### Aim of the exercise
In the records that follow, how many lines contain the word "return"? Give only that figure.

### Records provided
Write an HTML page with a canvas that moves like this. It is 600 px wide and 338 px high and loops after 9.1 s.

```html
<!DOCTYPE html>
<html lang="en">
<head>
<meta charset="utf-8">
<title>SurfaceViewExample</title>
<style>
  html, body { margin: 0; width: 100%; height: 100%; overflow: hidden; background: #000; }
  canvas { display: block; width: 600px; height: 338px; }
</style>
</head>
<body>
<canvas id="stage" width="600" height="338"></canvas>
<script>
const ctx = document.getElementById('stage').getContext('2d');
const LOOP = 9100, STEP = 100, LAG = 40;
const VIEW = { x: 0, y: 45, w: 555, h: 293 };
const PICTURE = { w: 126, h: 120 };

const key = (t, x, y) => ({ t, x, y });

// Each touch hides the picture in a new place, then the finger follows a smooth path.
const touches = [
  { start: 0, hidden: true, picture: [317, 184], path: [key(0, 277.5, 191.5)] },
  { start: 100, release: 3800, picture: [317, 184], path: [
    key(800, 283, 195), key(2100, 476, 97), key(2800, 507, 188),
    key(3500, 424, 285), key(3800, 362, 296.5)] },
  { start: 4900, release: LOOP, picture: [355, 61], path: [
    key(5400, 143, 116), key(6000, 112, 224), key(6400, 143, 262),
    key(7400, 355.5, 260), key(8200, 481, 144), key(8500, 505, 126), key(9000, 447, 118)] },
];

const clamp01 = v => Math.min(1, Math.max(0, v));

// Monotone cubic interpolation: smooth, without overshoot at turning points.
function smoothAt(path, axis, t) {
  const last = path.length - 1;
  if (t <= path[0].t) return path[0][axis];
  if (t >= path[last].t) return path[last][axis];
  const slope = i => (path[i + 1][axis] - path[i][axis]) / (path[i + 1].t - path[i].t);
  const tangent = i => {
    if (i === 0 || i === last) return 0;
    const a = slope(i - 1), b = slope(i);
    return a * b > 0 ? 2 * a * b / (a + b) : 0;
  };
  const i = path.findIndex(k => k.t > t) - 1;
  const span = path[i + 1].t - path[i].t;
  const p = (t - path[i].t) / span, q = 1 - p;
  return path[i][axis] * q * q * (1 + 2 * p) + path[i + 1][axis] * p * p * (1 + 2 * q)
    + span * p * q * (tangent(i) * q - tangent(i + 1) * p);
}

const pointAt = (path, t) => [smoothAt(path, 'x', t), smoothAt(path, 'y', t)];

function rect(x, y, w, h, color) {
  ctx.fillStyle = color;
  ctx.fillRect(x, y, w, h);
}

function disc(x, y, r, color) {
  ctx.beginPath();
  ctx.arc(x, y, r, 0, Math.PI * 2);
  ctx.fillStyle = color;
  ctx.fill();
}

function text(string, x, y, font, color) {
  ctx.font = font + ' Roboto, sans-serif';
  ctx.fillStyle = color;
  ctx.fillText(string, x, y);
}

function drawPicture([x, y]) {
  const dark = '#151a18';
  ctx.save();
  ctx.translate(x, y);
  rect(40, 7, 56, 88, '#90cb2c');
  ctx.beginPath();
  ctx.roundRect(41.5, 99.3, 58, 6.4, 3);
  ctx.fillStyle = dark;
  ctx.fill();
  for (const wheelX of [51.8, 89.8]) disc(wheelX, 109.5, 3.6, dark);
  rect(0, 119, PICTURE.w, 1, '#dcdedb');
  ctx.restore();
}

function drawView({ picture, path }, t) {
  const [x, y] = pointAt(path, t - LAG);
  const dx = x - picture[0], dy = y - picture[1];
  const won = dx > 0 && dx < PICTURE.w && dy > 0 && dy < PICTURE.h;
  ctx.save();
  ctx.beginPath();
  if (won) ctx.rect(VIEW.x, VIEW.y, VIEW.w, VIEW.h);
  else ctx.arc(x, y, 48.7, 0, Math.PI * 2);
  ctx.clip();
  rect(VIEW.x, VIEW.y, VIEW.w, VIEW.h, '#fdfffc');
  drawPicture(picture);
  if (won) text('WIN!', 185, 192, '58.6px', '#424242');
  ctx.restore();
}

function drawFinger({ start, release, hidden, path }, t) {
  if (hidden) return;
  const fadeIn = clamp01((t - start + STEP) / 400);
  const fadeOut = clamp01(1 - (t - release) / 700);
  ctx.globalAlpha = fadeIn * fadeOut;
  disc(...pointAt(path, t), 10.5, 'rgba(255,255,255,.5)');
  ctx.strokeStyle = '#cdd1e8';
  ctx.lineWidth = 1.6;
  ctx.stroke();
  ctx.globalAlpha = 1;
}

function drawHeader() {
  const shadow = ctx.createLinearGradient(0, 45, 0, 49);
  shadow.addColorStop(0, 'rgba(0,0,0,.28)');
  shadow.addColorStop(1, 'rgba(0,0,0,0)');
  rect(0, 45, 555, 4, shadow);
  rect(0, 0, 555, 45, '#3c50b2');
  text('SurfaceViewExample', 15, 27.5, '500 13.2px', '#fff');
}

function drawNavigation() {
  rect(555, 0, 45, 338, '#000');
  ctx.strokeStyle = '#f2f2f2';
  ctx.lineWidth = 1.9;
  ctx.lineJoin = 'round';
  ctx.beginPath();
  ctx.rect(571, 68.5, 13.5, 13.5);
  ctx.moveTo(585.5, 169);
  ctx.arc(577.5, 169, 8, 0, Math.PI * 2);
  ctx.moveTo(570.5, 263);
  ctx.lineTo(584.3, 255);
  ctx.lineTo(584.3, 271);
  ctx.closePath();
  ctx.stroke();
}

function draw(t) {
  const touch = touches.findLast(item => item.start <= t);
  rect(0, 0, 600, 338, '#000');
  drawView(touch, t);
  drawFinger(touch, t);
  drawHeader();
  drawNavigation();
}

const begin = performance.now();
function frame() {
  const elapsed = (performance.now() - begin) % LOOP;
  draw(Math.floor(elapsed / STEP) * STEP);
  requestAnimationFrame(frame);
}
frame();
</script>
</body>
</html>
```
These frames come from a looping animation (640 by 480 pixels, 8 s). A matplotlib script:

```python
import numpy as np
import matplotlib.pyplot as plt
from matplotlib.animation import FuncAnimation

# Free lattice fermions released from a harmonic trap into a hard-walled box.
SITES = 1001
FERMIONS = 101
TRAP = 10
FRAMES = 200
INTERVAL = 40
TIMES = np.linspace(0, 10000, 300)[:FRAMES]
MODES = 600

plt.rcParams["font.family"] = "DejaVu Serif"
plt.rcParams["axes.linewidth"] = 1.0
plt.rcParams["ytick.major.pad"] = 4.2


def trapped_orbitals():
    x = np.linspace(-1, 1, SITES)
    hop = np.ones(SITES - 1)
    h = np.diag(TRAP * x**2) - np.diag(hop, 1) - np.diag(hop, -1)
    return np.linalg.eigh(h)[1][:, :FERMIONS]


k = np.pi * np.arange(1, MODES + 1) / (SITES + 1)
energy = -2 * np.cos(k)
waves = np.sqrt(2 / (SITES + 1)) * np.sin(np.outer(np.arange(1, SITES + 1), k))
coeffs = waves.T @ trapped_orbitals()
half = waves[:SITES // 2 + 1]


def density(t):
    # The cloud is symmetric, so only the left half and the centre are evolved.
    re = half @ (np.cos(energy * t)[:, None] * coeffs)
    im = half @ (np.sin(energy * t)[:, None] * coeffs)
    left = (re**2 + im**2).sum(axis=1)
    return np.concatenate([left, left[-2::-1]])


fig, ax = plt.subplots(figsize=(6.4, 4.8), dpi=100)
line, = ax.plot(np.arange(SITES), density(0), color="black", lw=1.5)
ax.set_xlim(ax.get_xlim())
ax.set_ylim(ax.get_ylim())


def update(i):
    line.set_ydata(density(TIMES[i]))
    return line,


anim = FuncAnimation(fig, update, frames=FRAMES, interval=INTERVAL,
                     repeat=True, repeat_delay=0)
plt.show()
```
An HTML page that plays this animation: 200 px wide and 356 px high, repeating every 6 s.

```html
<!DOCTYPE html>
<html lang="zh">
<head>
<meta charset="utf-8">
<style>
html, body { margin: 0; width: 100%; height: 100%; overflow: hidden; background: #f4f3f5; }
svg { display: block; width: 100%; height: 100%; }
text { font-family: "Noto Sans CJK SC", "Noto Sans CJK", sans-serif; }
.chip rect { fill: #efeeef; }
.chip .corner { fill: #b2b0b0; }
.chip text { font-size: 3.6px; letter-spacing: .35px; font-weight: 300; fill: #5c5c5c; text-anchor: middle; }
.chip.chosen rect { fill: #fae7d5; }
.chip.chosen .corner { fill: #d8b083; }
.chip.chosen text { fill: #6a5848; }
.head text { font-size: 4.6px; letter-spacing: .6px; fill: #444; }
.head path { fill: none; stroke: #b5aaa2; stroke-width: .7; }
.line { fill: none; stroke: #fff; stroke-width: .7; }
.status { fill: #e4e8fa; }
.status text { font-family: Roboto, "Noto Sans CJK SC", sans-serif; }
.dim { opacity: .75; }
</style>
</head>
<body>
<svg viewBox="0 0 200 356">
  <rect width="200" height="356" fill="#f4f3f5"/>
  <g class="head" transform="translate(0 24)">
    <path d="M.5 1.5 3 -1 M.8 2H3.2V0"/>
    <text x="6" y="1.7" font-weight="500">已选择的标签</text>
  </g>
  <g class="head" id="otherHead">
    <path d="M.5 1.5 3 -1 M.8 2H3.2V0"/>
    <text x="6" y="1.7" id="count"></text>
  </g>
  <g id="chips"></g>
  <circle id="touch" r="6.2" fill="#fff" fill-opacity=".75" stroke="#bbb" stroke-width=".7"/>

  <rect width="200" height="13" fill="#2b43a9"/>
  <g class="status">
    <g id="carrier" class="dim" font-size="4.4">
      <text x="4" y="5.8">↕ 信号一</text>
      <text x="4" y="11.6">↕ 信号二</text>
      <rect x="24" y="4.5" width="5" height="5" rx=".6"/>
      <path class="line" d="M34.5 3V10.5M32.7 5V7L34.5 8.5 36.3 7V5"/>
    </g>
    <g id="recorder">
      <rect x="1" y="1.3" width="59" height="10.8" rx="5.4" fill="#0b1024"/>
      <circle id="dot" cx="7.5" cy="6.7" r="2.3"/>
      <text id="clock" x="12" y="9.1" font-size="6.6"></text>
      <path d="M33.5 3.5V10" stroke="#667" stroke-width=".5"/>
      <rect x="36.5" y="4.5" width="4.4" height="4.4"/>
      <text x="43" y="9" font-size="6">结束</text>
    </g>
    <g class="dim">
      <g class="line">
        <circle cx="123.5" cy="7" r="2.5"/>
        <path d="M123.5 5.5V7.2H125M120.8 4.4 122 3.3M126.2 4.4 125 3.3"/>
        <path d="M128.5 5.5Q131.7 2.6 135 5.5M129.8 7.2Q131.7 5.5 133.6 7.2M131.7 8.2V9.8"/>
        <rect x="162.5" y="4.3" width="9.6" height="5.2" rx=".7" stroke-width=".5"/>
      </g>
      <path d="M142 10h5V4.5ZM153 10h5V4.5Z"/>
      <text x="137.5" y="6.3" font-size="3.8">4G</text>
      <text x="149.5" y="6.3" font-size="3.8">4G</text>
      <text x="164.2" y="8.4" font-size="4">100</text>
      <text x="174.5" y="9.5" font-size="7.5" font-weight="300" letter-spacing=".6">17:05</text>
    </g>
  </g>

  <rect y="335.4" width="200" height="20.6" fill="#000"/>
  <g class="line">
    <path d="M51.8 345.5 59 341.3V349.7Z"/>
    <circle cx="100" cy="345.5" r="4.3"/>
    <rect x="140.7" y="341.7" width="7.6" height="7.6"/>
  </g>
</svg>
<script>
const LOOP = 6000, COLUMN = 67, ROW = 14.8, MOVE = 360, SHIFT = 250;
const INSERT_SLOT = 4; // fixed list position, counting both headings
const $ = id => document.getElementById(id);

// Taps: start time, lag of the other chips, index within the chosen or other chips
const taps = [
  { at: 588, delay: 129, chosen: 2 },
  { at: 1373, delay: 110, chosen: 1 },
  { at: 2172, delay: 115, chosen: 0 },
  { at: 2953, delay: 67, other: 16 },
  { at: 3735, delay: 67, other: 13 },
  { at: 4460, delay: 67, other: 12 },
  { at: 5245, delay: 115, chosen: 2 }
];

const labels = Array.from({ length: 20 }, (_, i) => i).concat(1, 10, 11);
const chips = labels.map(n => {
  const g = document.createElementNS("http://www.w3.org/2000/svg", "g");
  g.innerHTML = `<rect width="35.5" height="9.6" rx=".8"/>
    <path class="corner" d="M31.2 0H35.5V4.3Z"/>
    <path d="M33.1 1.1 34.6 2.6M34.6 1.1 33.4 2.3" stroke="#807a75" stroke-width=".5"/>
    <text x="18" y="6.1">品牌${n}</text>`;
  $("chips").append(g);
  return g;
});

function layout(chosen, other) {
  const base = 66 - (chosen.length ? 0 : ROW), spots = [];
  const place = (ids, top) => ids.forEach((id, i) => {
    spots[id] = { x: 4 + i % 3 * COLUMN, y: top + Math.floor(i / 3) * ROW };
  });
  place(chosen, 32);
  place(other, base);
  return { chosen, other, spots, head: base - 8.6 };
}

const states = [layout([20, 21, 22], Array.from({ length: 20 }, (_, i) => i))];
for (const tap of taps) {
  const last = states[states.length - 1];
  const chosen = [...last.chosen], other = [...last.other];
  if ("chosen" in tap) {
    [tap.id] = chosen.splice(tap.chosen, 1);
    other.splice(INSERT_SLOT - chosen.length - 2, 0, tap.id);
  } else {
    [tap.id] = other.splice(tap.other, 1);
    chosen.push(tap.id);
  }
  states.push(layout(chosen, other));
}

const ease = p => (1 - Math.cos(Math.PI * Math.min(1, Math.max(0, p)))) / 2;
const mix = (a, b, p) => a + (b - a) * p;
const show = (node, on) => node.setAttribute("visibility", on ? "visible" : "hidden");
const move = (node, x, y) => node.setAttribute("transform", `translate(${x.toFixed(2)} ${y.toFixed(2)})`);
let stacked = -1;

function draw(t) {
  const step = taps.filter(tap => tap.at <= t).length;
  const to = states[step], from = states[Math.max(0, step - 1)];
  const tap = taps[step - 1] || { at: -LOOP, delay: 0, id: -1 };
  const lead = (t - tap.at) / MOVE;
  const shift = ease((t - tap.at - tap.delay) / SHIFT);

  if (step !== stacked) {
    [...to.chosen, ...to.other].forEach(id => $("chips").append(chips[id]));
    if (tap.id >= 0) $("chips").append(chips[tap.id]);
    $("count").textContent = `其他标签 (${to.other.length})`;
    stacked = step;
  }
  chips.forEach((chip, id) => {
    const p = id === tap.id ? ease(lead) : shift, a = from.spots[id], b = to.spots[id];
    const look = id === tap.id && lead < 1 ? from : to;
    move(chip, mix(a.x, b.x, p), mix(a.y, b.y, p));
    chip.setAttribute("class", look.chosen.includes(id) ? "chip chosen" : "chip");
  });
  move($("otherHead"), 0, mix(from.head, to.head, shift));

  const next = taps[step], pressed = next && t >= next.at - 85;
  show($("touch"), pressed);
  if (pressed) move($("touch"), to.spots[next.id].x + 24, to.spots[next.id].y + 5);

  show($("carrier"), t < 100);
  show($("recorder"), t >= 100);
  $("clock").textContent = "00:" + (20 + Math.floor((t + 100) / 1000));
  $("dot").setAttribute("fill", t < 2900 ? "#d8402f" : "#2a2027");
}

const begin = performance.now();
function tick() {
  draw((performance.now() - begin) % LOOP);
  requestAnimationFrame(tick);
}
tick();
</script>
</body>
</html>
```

### Result for this task
11